Even in the absence of a security update from Microsoft, there are some good recommendations included in Microsoft's advisory.
The Microsoft Office Isolated Conversion Environment (MOICE) offers users of Microsoft Office 2003 and Microsoft Office 2007 a way to more securely open Microsoft Word, Excel and PowerPoint binary format files. KB968272 contains details on how to set MOICE as the registered handler for .XLS, .XLT, and .XLA file formats. Documents that are converted to the Office 2007 XML format with MOICE will lose their macro functionality (which depending on your perspective might not be such a bad thing). Password protected or DRM encumbered documents can?t be converted with MOICE. Mac users are unfortunately left out in the cold here, since MOICE isn?t currently supported on the Mac OS X platform.

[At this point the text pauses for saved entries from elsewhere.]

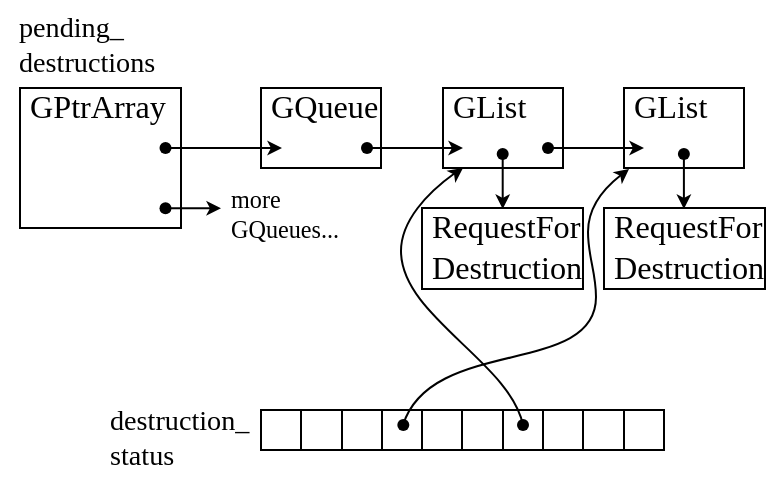
<!DOCTYPE html>
<html lang="en">
<head>
<meta charset="utf-8">
<title>Pending destructions data structure</title>
<style>
  :root { --ink: #000; --paper: #fff; --stroke: 2px; }
  * { box-sizing: border-box; margin: 0; }
  body { background: var(--paper); overflow: hidden; }
  .diagram {
    position: relative; width: 784px; height: 484px; overflow: hidden;
    background: var(--paper); color: var(--ink);
    font-family: "Liberation Serif", "Times New Roman", serif;
    white-space: nowrap;
  }
  .node {
    position: absolute; border: var(--stroke) solid var(--ink);
    padding-left: 9px; font-size: 32.2px; line-height: 41px;
  }
  .node p { margin-top: -2px; }
  .array { left: 19px; top: 87px; width: 163px; height: 142px; }
  .queue, .list { top: 87px; width: 122px; height: 82px; }
  .queue { left: 260px; }
  .list-first { left: 442px; }
  .list-second { left: 623px; }
  .request { top: 207px; width: 163px; height: 83px; }
  .request-first { left: 421px; }
  .request-second { left: 603px; }
  .caption { position: absolute; font-size: 28.2px; line-height: 35px; }
  .caption-pending { left: 19px; top: 10px; }
  .caption-status { left: 110px; top: 403px; }
  .caption-more { left: 231px; top: 185px; font-size: 24.2px; line-height: 30px; }
  .status-cells {
    position: absolute; left: 260px; top: 409px; width: 405px; height: 42px;
    display: grid; grid-template-columns: repeat(10, 1fr);
    border: var(--stroke) solid var(--ink); border-left: 0;
    padding: 0; list-style: none;
  }
  .status-cells li { border-left: var(--stroke) solid var(--ink); }
  .pointers { position: absolute; left: 0; top: 0; }
  .pointers .wire { fill: none; stroke: var(--ink); stroke-width: 2; }
  .pointers .solid { fill: var(--ink); }
</style>
</head>
<body>
<main class="diagram">
  <p class="caption caption-pending">pending_<br>destructions</p>
  <div class="node array"><p>GPtrArray</p></div>
  <div class="node queue"><p>GQueue</p></div>
  <div class="node list list-first"><p>GList</p></div>
  <div class="node list list-second"><p>GList</p></div>
  <div class="node request request-first"><p>RequestFor<br>Destruction</p></div>
  <div class="node request request-second"><p>RequestFor<br>Destruction</p></div>
  <p class="caption caption-more">more<br>GQueues...</p>
  <p class="caption caption-status">destruction_<br>status</p>
  <ul class="status-cells">
    <li></li><li></li><li></li><li></li><li></li><li></li><li></li><li></li><li></li><li></li>
  </ul>

  <svg class="pointers" width="784" height="484" viewBox="0 0 784 484" aria-hidden="true">
    <defs>
      <circle id="dot" class="solid" r="6"/>
      <path id="head" class="solid" d="M0 0L-15 -7.5L-11 0L-15 7.5Z"/>
    </defs>
    <g class="wire">
      <path d="M166 148H272"/>
      <path d="M166 208.3H212"/>
      <path d="M367 148H453"/>
      <path d="M548 148H634"/>
      <path d="M502.7 154V199"/>
      <path d="M683.9 154V199"/>
      <path d="M523 425C510 362 401 316 401 251C401 221 427 193 455 173"/>
      <path d="M403 425C431 336 596 377 596 297C596 272 588 257 588 232C588 208 603 189 621 175"/>
    </g>
    <g>
      <use href="#dot" x="165.500" y="148"/>
      <use href="#dot" x="165.500" y="208.300"/>
      <use href="#dot" x="367" y="148"/>
      <use href="#dot" x="548" y="148"/>
      <use href="#dot" x="502.700" y="154"/>
      <use href="#dot" x="683.900" y="154"/>
      <use href="#dot" x="403.300" y="425"/>
      <use href="#dot" x="523" y="425"/>
    </g>
    <g>
      <use href="#head" x="282" y="148"/>
      <use href="#head" x="221" y="208.300"/>
      <use href="#head" x="463" y="148"/>
      <use href="#head" x="644" y="148"/>
      <use href="#head" transform="translate(502.700 209) rotate(90)"/>
      <use href="#head" transform="translate(683.900 209) rotate(90)"/>
      <use href="#head" transform="translate(463 168) rotate(-36)"/>
      <use href="#head" transform="translate(629 169) rotate(-38)"/>
    </g>
  </svg>
</main>
</body>
</html>
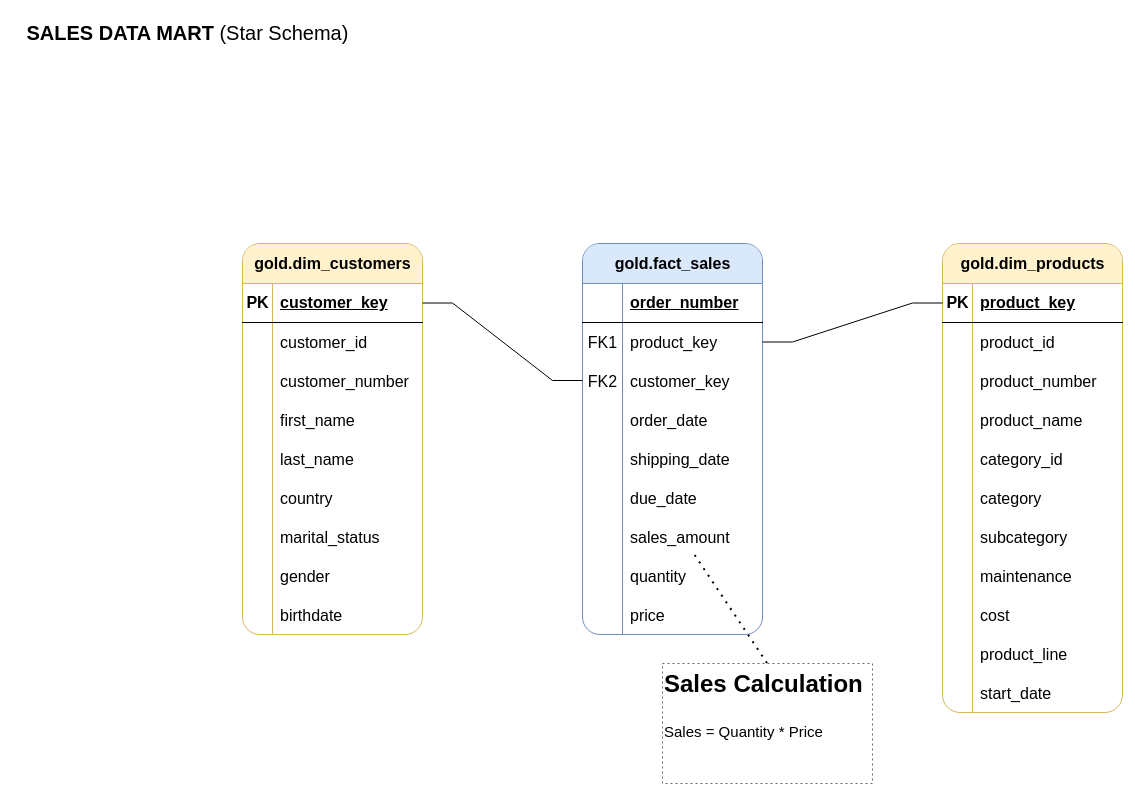
<!DOCTYPE html>
<html lang="en">
<head>
<meta charset="utf-8">
<title>Sales Data Mart (Star Schema)</title>
<style>
:root {
  --ink: #000;
  --paper: #fff;
  --dim-line: #d6b656;
  --dim-fill: #fff2cc;
  --fact-line: #6c8ebf;
  --fact-fill: #dae8fc;
  --note-line: #666;
}
* { box-sizing: border-box; margin: 0; padding: 0; }
body {
  position: relative;
  width: 1135px;
  height: 798px;
  overflow: hidden;
  background: var(--paper);
  color: var(--ink);
  font: 16px/19px "Liberation Sans", Arial, sans-serif;
}
h1 {
  position: absolute;
  left: 26.5px;
  top: 21px;
  font-size: 20px;
  line-height: 24px;
  white-space: nowrap;
}
h1 span { font-weight: 400; }

.entity {
  --line: var(--dim-line);
  --fill: var(--dim-fill);
  --key-width: 30px;
  position: absolute;
  top: 243px;
  width: 181px;
  border: 1px solid var(--line);
  border-radius: 18px;
}
.customers { left: 242px; }
.products { left: 942px; }
.sales {
  --line: var(--fact-line);
  --fill: var(--fact-fill);
  --key-width: 40px;
  left: 582px;
}
.entity h2 {
  height: 40px;
  border-bottom: 1px solid var(--line);
  border-radius: 17px 17px 0 0;
  background: var(--fill);
  font-size: 16px;
  line-height: 39px;
  text-align: center;
}
.row {
  display: grid;
  grid-template-columns: var(--key-width) 1fr;
  height: 39px;
  line-height: 39px;
  white-space: nowrap;
}
.row:last-child { height: 38px; }
.row dt {
  border-right: 1px solid var(--line);
  text-align: center;
}
.row dd { padding-left: 7px; }
.primary {
  margin: 0 -1px;
  padding: 0 1px;
  border-bottom: 1px solid var(--ink);
  font-weight: 700;
  line-height: 38px;
}
.primary dd { text-decoration: underline; }

.note {
  position: absolute;
  left: 662px;
  top: 663px;
  width: 211px;
  height: 121px;
  padding: 7px 2px;
  white-space: nowrap;
}
.note h2 { font-size: 24px; line-height: 28px; }
.note p { margin-top: 25px; font-size: 15px; line-height: 18px; }

.connectors {
  position: absolute;
  left: 0;
  top: 0;
  fill: none;
  stroke: var(--ink);
}
.note-frame { stroke: var(--note-line); stroke-dasharray: 2 3; }
.note-link { stroke-width: 2; stroke-dasharray: 2 6; }
</style>
</head>
<body>
<h1>SALES DATA MART <span>(Star Schema)</span></h1>

<section class="entity customers">
  <h2>gold.dim_customers</h2>
  <dl>
    <div class="row primary"><dt>PK</dt><dd>customer_key</dd></div>
    <div class="row"><dt></dt><dd>customer_id</dd></div>
    <div class="row"><dt></dt><dd>customer_number</dd></div>
    <div class="row"><dt></dt><dd>first_name</dd></div>
    <div class="row"><dt></dt><dd>last_name</dd></div>
    <div class="row"><dt></dt><dd>country</dd></div>
    <div class="row"><dt></dt><dd>marital_status</dd></div>
    <div class="row"><dt></dt><dd>gender</dd></div>
    <div class="row"><dt></dt><dd>birthdate</dd></div>
  </dl>
</section>

<section class="entity sales">
  <h2>gold.fact_sales</h2>
  <dl>
    <div class="row primary"><dt></dt><dd>order_number</dd></div>
    <div class="row"><dt>FK1</dt><dd>product_key</dd></div>
    <div class="row"><dt>FK2</dt><dd>customer_key</dd></div>
    <div class="row"><dt></dt><dd>order_date</dd></div>
    <div class="row"><dt></dt><dd>shipping_date</dd></div>
    <div class="row"><dt></dt><dd>due_date</dd></div>
    <div class="row"><dt></dt><dd>sales_amount</dd></div>
    <div class="row"><dt></dt><dd>quantity</dd></div>
    <div class="row"><dt></dt><dd>price</dd></div>
  </dl>
</section>

<section class="entity products">
  <h2>gold.dim_products</h2>
  <dl>
    <div class="row primary"><dt>PK</dt><dd>product_key</dd></div>
    <div class="row"><dt></dt><dd>product_id</dd></div>
    <div class="row"><dt></dt><dd>product_number</dd></div>
    <div class="row"><dt></dt><dd>product_name</dd></div>
    <div class="row"><dt></dt><dd>category_id</dd></div>
    <div class="row"><dt></dt><dd>category</dd></div>
    <div class="row"><dt></dt><dd>subcategory</dd></div>
    <div class="row"><dt></dt><dd>maintenance</dd></div>
    <div class="row"><dt></dt><dd>cost</dd></div>
    <div class="row"><dt></dt><dd>product_line</dd></div>
    <div class="row"><dt></dt><dd>start_date</dd></div>
  </dl>
</section>

<aside class="note">
  <h2>Sales Calculation</h2>
  <p>Sales = Quantity * Price</p>
</aside>

<svg class="connectors" width="1135" height="798" viewBox="0 0 1135 798" aria-hidden="true">
  <polyline points="422.5,303 452.5,303 552.5,380.5 582.5,380.5"/>
  <polyline points="762.5,342 792.5,342 912.5,303 942.5,303"/>
  <rect class="note-frame" x="662.5" y="663.5" width="210" height="120"/>
  <line class="note-link" x1="767" y1="663" x2="694" y2="554"/>
</svg>
</body>
</html>
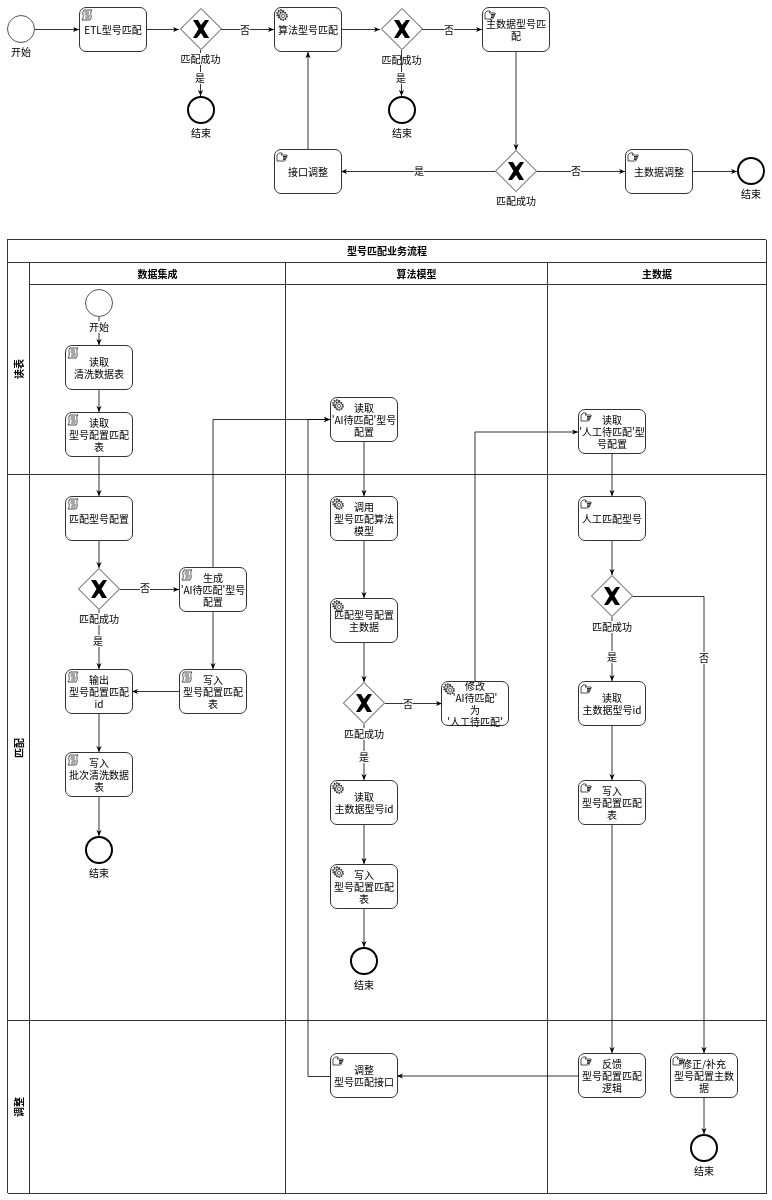
<!DOCTYPE html>
<html lang="zh-CN">
<head>
<meta charset="utf-8">
<title>型号匹配业务流程</title>
<style>
:root { --ink: #000; --paper: #fff; --line: 1px solid #333; }
* { box-sizing: border-box; margin: 0; }
body { width: 772px; height: 1200px; overflow: hidden; background: var(--paper); color: var(--ink); font: 10px/12px "Noto Sans CJK SC", "Noto Sans", sans-serif; }
.chart { position: relative; width: 772px; height: 1200px; overflow: hidden; }
.lanes { position: absolute; left: 7px; top: 239px; width: 759px; height: 954px; display: grid; grid-template-columns: 22px 256px 262px 219px; grid-template-rows: 23px 22px 190px 546px 173px; border: solid #333; border-width: 1px 0 0 1px; }
.lanes > * { display: flex; align-items: center; justify-content: center; border: solid #333; border-width: 0 1px 1px 0; font-size: 10px; font-weight: 700; }
.lanes .title { grid-column: 1 / -1; }
.lanes .phase { grid-column: 1; }
.lanes .first { grid-row: 2 / 4; }
.phase span { writing-mode: vertical-rl; text-orientation: sideways; transform: rotate(180deg); }
.edges { position: absolute; left: 0; top: 0; }
.edges .wire { fill: none; stroke: var(--ink); stroke-width: 0.8; marker-end: url(#arrow); }
.node, .note { position: absolute; left: calc(var(--x) * 1px); top: calc(var(--y) * 1px); }
.task { width: 68px; height: 45px; display: flex; align-items: center; justify-content: center; text-align: center; white-space: nowrap; background: var(--paper); border: var(--line); border-radius: 7px; }
.task svg { position: absolute; left: 1px; top: 1px; width: 12px; height: 12px; }
.task span { position: relative; }
.event { width: 28px; height: 28px; margin: -14px 0 0 -14px; border: 1px solid #555; border-radius: 50%; background: var(--paper); }
.end { border: 2px solid var(--ink); }
.gate { width: 42px; height: 42px; margin: -21px 0 0 -21px; }
.note { transform: translate(-50%, -50%); white-space: nowrap; background: var(--paper); }
.see { background: none; }
</style>
</head>
<body>
<main class="chart">
<svg width="0" height="0" style="position:absolute" aria-hidden="true">
<defs>
<marker id="arrow" viewBox="0 0 8 8" refX="7" refY="4" markerWidth="7" markerHeight="7" markerUnits="userSpaceOnUse" orient="auto"><path d="M7 4 0 1 2 4 0 7Z"/></marker>
<symbol id="script" viewBox="0 0 12 12"><path d="M3 1H11C8 4 12 7 9 11H1C4 7 0 4 3 1ZM3.500 3H8M3.500 5H8M4.500 7H9M4 9H8.500" fill="#fff" stroke="#222" stroke-width=".8"/></symbol>
<symbol id="gear" viewBox="0 0 12 12"><g fill="#fff" stroke="#222" stroke-width=".7"><circle cx="5" cy="5" r="4" stroke-width="1.500" stroke-dasharray="1.500 1"/><circle cx="5" cy="5" r="3.300"/><circle cx="7" cy="7" r="4" stroke-width="1.500" stroke-dasharray="1.500 1"/><circle cx="7" cy="7" r="3.400"/><circle cx="7" cy="7" r="1.600"/></g></symbol>
<symbol id="hand" viewBox="0 0 12 12"><path d="M1 4 3 2H6Q7 3 5 4H11Q12 5 11 5.500H7H10.500Q11 6.500 10 7H7H10Q10.500 8 9.500 8.500H7H9Q9.500 9.500 8.500 10H1Z" fill="#fff" stroke="#222" stroke-width=".8" stroke-linejoin="round"/></symbol>
<symbol id="choice" viewBox="0 0 42 42"><path d="M21 .5 41.500 21 21 41.500 .5 21Z" fill="#fff" stroke="#333" stroke-width=".9"/><path d="M13 12H18L21 17 25 12H29L23.500 21 29 30H24L21 25 17 30H13L18.500 21Z"/></symbol>
</defs>
</svg>

<section class="lanes" aria-label="泳道">
<h1 class="title">型号匹配业务流程</h1>
<div class="phase first"><span>读表</span></div><h2>数据集成</h2><h2>算法模型</h2><h2>主数据</h2>
<div></div><div></div><div></div>
<div class="phase"><span>匹配</span></div><div></div><div></div><div></div>
<div class="phase"><span>调整</span></div><div></div><div></div><div></div>
</section>

<svg class="edges" width="772" height="1200" viewBox="0 0 772 1200" aria-hidden="true">
<g class="overview">
<path class="wire" d="M35 29.500H79"/><path class="wire" d="M146 29.500H179"/><path class="wire" d="M221 29.500H274"/><path class="wire" d="M341 29.500H380"/><path class="wire" d="M422 29.500H482"/>
<path class="wire" d="M200.500 50V96"/><path class="wire" d="M401.500 50V96"/><path class="wire" d="M516 51V150"/><path class="wire" d="M495 171.500H341"/><path class="wire" d="M308 149V52"/><path class="wire" d="M537 171.500H625"/><path class="wire" d="M692 171.500H737"/>
</g>
<g class="integration">
<path class="wire" d="M99 317V345"/><path class="wire" d="M99 390V412"/><path class="wire" d="M99 457V496"/><path class="wire" d="M99 541V568"/><path class="wire" d="M120 589.500H179"/><path class="wire" d="M99 610V669"/><path class="wire" d="M213 612V669"/><path class="wire" d="M179 691.500H132"/><path class="wire" d="M99 714V752"/><path class="wire" d="M99 797V836"/><path class="wire" d="M213 567V419.500H330"/>
</g>
<g class="model">
<path class="wire" d="M364 442V496"/><path class="wire" d="M364 541V598"/><path class="wire" d="M364 643V682"/><path class="wire" d="M385 703.500H442"/><path class="wire" d="M364 724V780"/><path class="wire" d="M364 825V864"/><path class="wire" d="M364 909V947"/><path class="wire" d="M475 681V432H578"/><path class="wire" d="M330 1076.500H308V419.500H330"/>
</g>
<g class="master">
<path class="wire" d="M612 454V496"/><path class="wire" d="M612 541V575"/><path class="wire" d="M612 617V681"/><path class="wire" d="M612 726V780"/><path class="wire" d="M612 825V1053"/><path class="wire" d="M633 596.500H704V1053"/><path class="wire" d="M578 1076H397"/><path class="wire" d="M704 1098V1134"/>
</g>
</svg>

<section aria-label="总览流程">
<div class="node event" style="--x:21;--y:29"></div><p class="note" style="--x:21;--y:52">开始</p>
<div class="node task" style="--x:79;--y:7"><svg><use href="#script"/></svg><span>ETL型号匹配</span></div>
<svg class="node gate" style="--x:200.5;--y:29"><use href="#choice"/></svg>
<p class="note" style="--x:200.5;--y:59">匹配成功</p><p class="note" style="--x:200;--y:78">是</p><p class="note" style="--x:245;--y:30">否</p>
<div class="node event end" style="--x:200.5;--y:110"></div><p class="note" style="--x:201;--y:133">结束</p>
<div class="node task" style="--x:274;--y:7"><svg><use href="#gear"/></svg><span>算法型号匹配</span></div>
<svg class="node gate" style="--x:401.5;--y:29"><use href="#choice"/></svg>
<p class="note see" style="--x:401.5;--y:60">匹配成功</p><p class="note" style="--x:401;--y:78">是</p><p class="note" style="--x:449;--y:30">否</p>
<div class="node event end" style="--x:401.5;--y:110"></div><p class="note" style="--x:402;--y:133">结束</p>
<div class="node task" style="--x:482;--y:7"><svg><use href="#hand"/></svg><span>主数据型号匹<br>配</span></div>
<svg class="node gate" style="--x:516;--y:171"><use href="#choice"/></svg>
<p class="note" style="--x:516;--y:201">匹配成功</p><p class="note" style="--x:419;--y:171">是</p><p class="note" style="--x:576;--y:171">否</p>
<div class="node task" style="--x:274;--y:149"><svg><use href="#hand"/></svg><span>接口调整</span></div>
<div class="node task" style="--x:625;--y:149"><svg><use href="#hand"/></svg><span>主数据调整</span></div>
<div class="node event end" style="--x:751;--y:171"></div><p class="note" style="--x:751;--y:194">结束</p>
</section>

<section aria-label="数据集成">
<div class="node event" style="--x:99;--y:303"></div><p class="note" style="--x:99;--y:327">开始</p>
<div class="node task" style="--x:65;--y:345"><svg><use href="#script"/></svg><span>读取<br>清洗数据表</span></div>
<div class="node task" style="--x:65;--y:412"><svg><use href="#script"/></svg><span>读取<br>型号配置匹配<br>表</span></div>
<div class="node task" style="--x:65;--y:496"><svg><use href="#script"/></svg><span>匹配型号配置</span></div>
<svg class="node gate" style="--x:99;--y:589"><use href="#choice"/></svg>
<p class="note" style="--x:99;--y:619">匹配成功</p><p class="note" style="--x:98;--y:641">是</p><p class="note" style="--x:145;--y:588">否</p>
<div class="node task" style="--x:179;--y:567"><svg><use href="#script"/></svg><span>生成<br>'AI待匹配'型号<br>配置</span></div>
<div class="node task" style="--x:65;--y:669"><svg><use href="#script"/></svg><span>输出<br>型号配置匹配<br>id</span></div>
<div class="node task" style="--x:179;--y:669"><svg><use href="#script"/></svg><span>写入<br>型号配置匹配<br>表</span></div>
<div class="node task" style="--x:65;--y:752"><svg><use href="#script"/></svg><span>写入<br>批次清洗数据<br>表</span></div>
<div class="node event end" style="--x:99;--y:850"></div><p class="note" style="--x:99;--y:873">结束</p>
</section>

<section aria-label="算法模型">
<div class="node task" style="--x:330;--y:397"><svg><use href="#gear"/></svg><span>读取<br>'AI待匹配'型号<br>配置</span></div>
<div class="node task" style="--x:330;--y:496"><svg><use href="#gear"/></svg><span>调用<br>型号匹配算法<br>模型</span></div>
<div class="node task" style="--x:330;--y:598"><svg><use href="#gear"/></svg><span>匹配型号配置<br>主数据</span></div>
<svg class="node gate" style="--x:364;--y:703"><use href="#choice"/></svg>
<p class="note" style="--x:364;--y:734">匹配成功</p><p class="note" style="--x:364;--y:757">是</p><p class="note" style="--x:408;--y:704">否</p>
<div class="node task" style="--x:441;--y:681"><svg><use href="#gear"/></svg><span>修改<br>'AI待匹配'<br>为<br>'人工待匹配'</span></div>
<div class="node task" style="--x:330;--y:780"><svg><use href="#gear"/></svg><span>读取<br>主数据型号id</span></div>
<div class="node task" style="--x:330;--y:864"><svg><use href="#gear"/></svg><span>写入<br>型号配置匹配<br>表</span></div>
<div class="node event end" style="--x:364;--y:961"></div><p class="note" style="--x:364;--y:985">结束</p>
<div class="node task" style="--x:330;--y:1053"><svg><use href="#hand"/></svg><span>调整<br>型号匹配接口</span></div>
</section>

<section aria-label="主数据">
<div class="node task" style="--x:578;--y:409"><svg><use href="#hand"/></svg><span>读取<br>'人工待匹配'型<br>号配置</span></div>
<div class="node task" style="--x:578;--y:496"><svg><use href="#hand"/></svg><span>人工匹配型号</span></div>
<svg class="node gate" style="--x:612;--y:596"><use href="#choice"/></svg>
<p class="note" style="--x:612;--y:627">匹配成功</p><p class="note" style="--x:612;--y:657">是</p><p class="note" style="--x:704;--y:658">否</p>
<div class="node task" style="--x:578;--y:681"><svg><use href="#hand"/></svg><span>读取<br>主数据型号id</span></div>
<div class="node task" style="--x:578;--y:780"><svg><use href="#hand"/></svg><span>写入<br>型号配置匹配<br>表</span></div>
<div class="node task" style="--x:578;--y:1053"><svg><use href="#hand"/></svg><span>反馈<br>型号配置匹配<br>逻辑</span></div>
<div class="node task" style="--x:670;--y:1053"><svg><use href="#hand"/></svg><span>修正/补充<br>型号配置主数<br>据</span></div>
<div class="node event end" style="--x:704;--y:1148"></div><p class="note" style="--x:704;--y:1171">结束</p>
</section>
</main>
</body>
</html>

You can also block your users from opening Office 2003 and earlier documents using Microsoft Office File Block policy. KB968272 contains details for Microsoft Office 2003 and Microsoft Office 2007 on applying registry changes to prohibit users from opening Office 2003 format documents. Office 2007 offers the ability to manage "trusted locations" that can be excluded from the File Block policy. Office 2003 users must instead use an OICEExemptions registry key if they want to exempt a directory from the File Block policy.
It remains to be seen if OpenOffice or other alternative office suites are affected by the same kind of programming flaw that caused the vulnerability in Office. Although Microsoft's new Office Open XML (OOXML) formats, and the SDLC-developed code that Microsoft wrote to implement them, do seem less at risk to these kind of vulnerabilities than the legacy formats, a move to the exchange of strictly OOXML would have its own drawbacks. Some older releases of Microsoft Office and many alternative office suites do not support the newer OOXML formats. Even users of Office 2003 must go out of their way to install additional software from Microsoft in order to open OOXML documents. When exchanging documents with partners in a business setting, the recipient's ability to easily read the attachment is an certainly an important consideration.
The Microsoft Security Response Center is a good source for updated information as Microsoft's investigation continues. I'm sure there will be new developments on this issue shortly.